In January 2018, students from the Community College of Denver found flyers from a white supremacist group on campus.
Nine days later, similar literature from that same group — Identity Evropa — popped up on the University of Northern Colorado’s campus in Greeley.
These schools were not outliers.
Over the course of the year, white supremacist groups targeted 13 colleges and universities across Colorado, part of a dramatic increase in hate propaganda seen across the country, according to a new report from the Anti-Defamation League.
Colorado ranked third in the U.S. for the highest number of white supremacist propaganda distributions, the report found, behind only California and Texas. In 2018, the state had at least 72 propaganda distributions.
Overall, the ADL found that propaganda efforts have skyrocketed nationwide. White supremacist efforts in this regard increased by 182 percent nationally in 2018, with 1,187 distributions, up from 421 total incidents in 2017, according to ADL data.

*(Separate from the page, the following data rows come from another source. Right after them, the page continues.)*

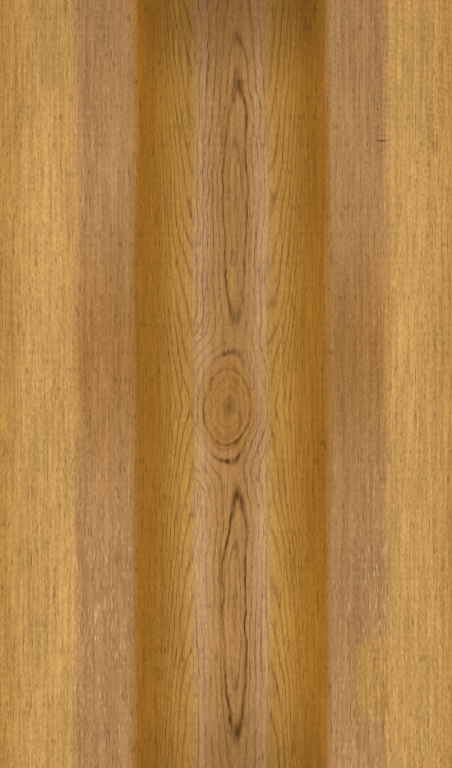
Reproduce this texture procedurally as a WebGL 1 fragment shader.

```glsl
precision highp float;

uniform vec2 u_resolution;

float hash(vec2 p) {
  return fract(sin(dot(p, vec2(127.1, 311.7))) * 43758.5453);
}

float noise(vec2 p) {
  vec2 i = floor(p);
  vec2 f = fract(p);
  f = f * f * (3.0 - 2.0 * f);
  return mix(mix(hash(i), hash(i + vec2(1.0, 0.0)), f.x),
             mix(hash(i + vec2(0.0, 1.0)), hash(i + vec2(1.0)), f.x), f.y);
}

float fbm(vec2 p) {
  float sum = 0.0;
  float amp = 0.5;
  for (int i = 0; i < 4; i++) {
    sum += amp * noise(p);
    p = p * 2.03 + 17.3;
    amp *= 0.5;
  }
  return sum;
}

float bell(float x, float center, float width) {
  float t = (x - center) / width;
  return exp(-t * t);
}

float smoothMin(float a, float b, float k) {
  float h = max(k - abs(a - b), 0.0) / k;
  return min(a, b) - h * h * k * 0.25;
}

float ovalRadius(vec2 p, vec2 center, float squash) {
  return length((p - center) * vec2(1.0, squash));
}

// Darkens with a warm brown cast
vec3 stain(vec3 col, float amount) {
  return col * (1.0 - amount * vec3(0.88, 1.0, 1.12));
}

// Distance-like field whose contours circle the knot and both long eyes
float grainField(vec2 p) {
  float knot = ovalRadius(p, vec2(0.503, 0.470), 0.96) - 0.040;
  float upper = ovalRadius(p, vec2(0.522, 0.740), 0.165);
  float lower = ovalRadius(p, vec2(0.522, 0.200), 0.165);
  return smoothMin(knot, smoothMin(upper, lower, 0.01), 0.022);
}

// Soft base colour of the planks, d being the distance from the middle seam
vec3 plankColor(float d, float y) {
  vec3 heart = mix(vec3(0.67, 0.49, 0.28), vec3(0.72, 0.55, 0.365), smoothstep(0.02, 0.075, d));
  vec3 honey = vec3(0.70, 0.51, 0.24);
  vec3 amber = vec3(0.605, 0.405, 0.14);
  vec3 rose = mix(vec3(0.685, 0.51, 0.325), vec3(0.64, 0.455, 0.25), bell(y, 0.54, 0.13));
  vec3 pale = mix(vec3(0.775, 0.595, 0.345), vec3(0.72, 0.53, 0.27), smoothstep(0.42, 0.53, d));
  vec3 col = mix(heart, honey, smoothstep(0.064, 0.098, d));
  col = mix(col, amber, smoothstep(0.105, 0.185, d));
  col = mix(col, rose, smoothstep(0.200, 0.226, d));
  return mix(col, pale, smoothstep(0.325, 0.360, d));
}

// Closed rings and flowing lines of the middle plank
vec3 heartGrain(vec3 col, vec2 p) {
  vec2 q = p + vec2(0.015, 0.005) * (fbm(p * vec2(16.0, 26.0)) - 0.47);
  q.x += 0.010 * (noise(p * vec2(3.0, 15.0)) - 0.5);
  float field = grainField(q);
  float knot = ovalRadius(q, vec2(0.503, 0.470), 1.04);
  float inKnot = 1.0 - smoothstep(0.050, 0.075, knot);
  float rings = 0.5 + 0.5 * sin(field * 480.0 + 6.0 * noise(p * vec2(25.0, 8.0)));
  float strength = noise(p * vec2(28.0, 12.0));
  float broken = 0.4 + 0.9 * noise(p * vec2(210.0, 110.0));
  col = stain(col, (0.05 + 0.20 * strength) * broken * pow(rings, 5.0));
  col = mix(col, vec3(0.65, 0.45, 0.21), 0.5 * inKnot);
  float innerRing = bell(knot, 0.051, 0.0022) + 0.4 * bell(knot, 0.037, 0.0018);
  col = stain(col, (0.10 + 0.22 * strength) * innerRing * broken + 0.24 * bell(knot, 0.0, 0.010));
  float tips = bell(abs(p.y - 0.470), 0.067, 0.010) * bell(p.x, 0.508, 0.032);
  float eyeZone = smoothstep(0.085, 0.12, abs(p.y - 0.470));
  float edge = bell(field, 0.026, 0.0024) * broken;
  return stain(col, edge * (0.05 + eyeZone * (0.10 + 0.25 * strength) + 0.32 * tips));
}

// Nested arches opening away from the height of the knot
float archGrain(float d, vec2 p) {
  float s = (d - 0.105) / 0.04;
  float away = abs(p.y - 0.47);
  float bend = fbm(p * vec2(14.0, 8.0));
  float phase = away * 105.0 - 9.0 * s * s - 15.0 * s + 13.0 * bend;
  return pow(0.5 + 0.5 * sin(phase), 5.0);
}

void main() {
  vec2 p = gl_FragCoord.xy / u_resolution;
  float seamWobble = 0.005 * (noise(vec2(p.y * 9.0, step(0.5, p.x) * 5.0)) - 0.5);
  float d = abs(p.x - 0.512) + seamWobble;
  vec3 col = plankColor(d, p.y);

  // Golden patch low on the right
  float patchMask = smoothstep(0.77, 0.80, p.x) * (1.0 - smoothstep(0.855, 0.87, p.x));
  patchMask *= smoothstep(0.05, 0.08, p.y) * (1.0 - smoothstep(0.15, 0.18, p.y));
  col = mix(col, vec3(0.73, 0.55, 0.28), 0.65 * patchMask);

  // Broad light and shade along the boards
  float middle = 1.0 - smoothstep(0.16, 0.23, d);
  col = stain(col, 0.22 * middle * smoothstep(0.86, 1.0, p.y));
  col = stain(col, 0.08 * middle * (1.0 - smoothstep(0.0, 0.10, p.y)));
  col = stain(col, 0.08 * smoothstep(0.75, 1.0, p.y) * smoothstep(0.2, 0.35, d));
  float sheen = bell(p.y, 0.68, 0.13) + bell(p.y, 0.25, 0.13);
  col += vec3(0.045, 0.045, 0.06) * sheen * bell(d, 0.078, 0.028);
  col *= 0.94 + 0.14 * fbm(p * vec2(9.0, 5.0));

  // Figured grain
  float heartMask = 1.0 - smoothstep(0.070, 0.092, d);
  col = mix(col, heartGrain(col, p), heartMask);
  float archMask = smoothstep(0.074, 0.095, d) * (1.0 - smoothstep(0.12, 0.18, d));
  float archFade = 0.3 + 0.5 * noise(p * vec2(40.0, 16.0) + 9.0) + 0.6 * noise(p * vec2(220.0, 90.0));
  col = stain(col, 0.19 * archMask * archFade * archGrain(d, p));

  // Fine fibres, pores and chalky flecks
  float sway = 0.004 * noise(p * vec2(4.0, 7.0));
  vec2 f = vec2(p.x + sway, p.y);
  float fibre = noise(f * vec2(300.0, 22.0)) + 0.5 * noise(f * vec2(130.0, 6.0) + 5.0) - 0.75;
  float speckle = noise(f * vec2(302.0, 260.0) + 11.0) - 0.5;
  float coarse = mix(0.75, 1.0, smoothstep(0.2, 0.36, d));
  col = stain(col, -coarse * (0.15 * fibre + 0.13 * speckle));
  float pores = smoothstep(0.74, 0.95, noise(f * vec2(300.0, 85.0) + 31.0));
  col = stain(col, 0.12 * pores);
  float roseMask = smoothstep(0.21, 0.23, d) * (1.0 - smoothstep(0.34, 0.355, d));
  float flecks = smoothstep(0.70, 0.95, noise(f * vec2(290.0, 95.0) + 73.0));
  col += vec3(0.08, 0.09, 0.11) * flecks * roseMask * (0.35 + 0.65 * bell(p.y, 0.18, 0.18));

  // Short scratch on the right board
  col = stain(col, 0.35 * bell(p.x, 0.845, 0.012) * bell(p.y, 0.817, 0.0014));

  gl_FragColor = vec4(clamp(col, 0.0, 1.0), 1.0);
}
```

Experts say the propaganda is part of an effort by extremist groups to target young and impressionable populations, while appealing more to mainstream conservatives. It’s a way to re-brand and promote their ideology, without suffering physical or professional consequences, experts said.
Colorado, the data show, is on the front lines of this wave.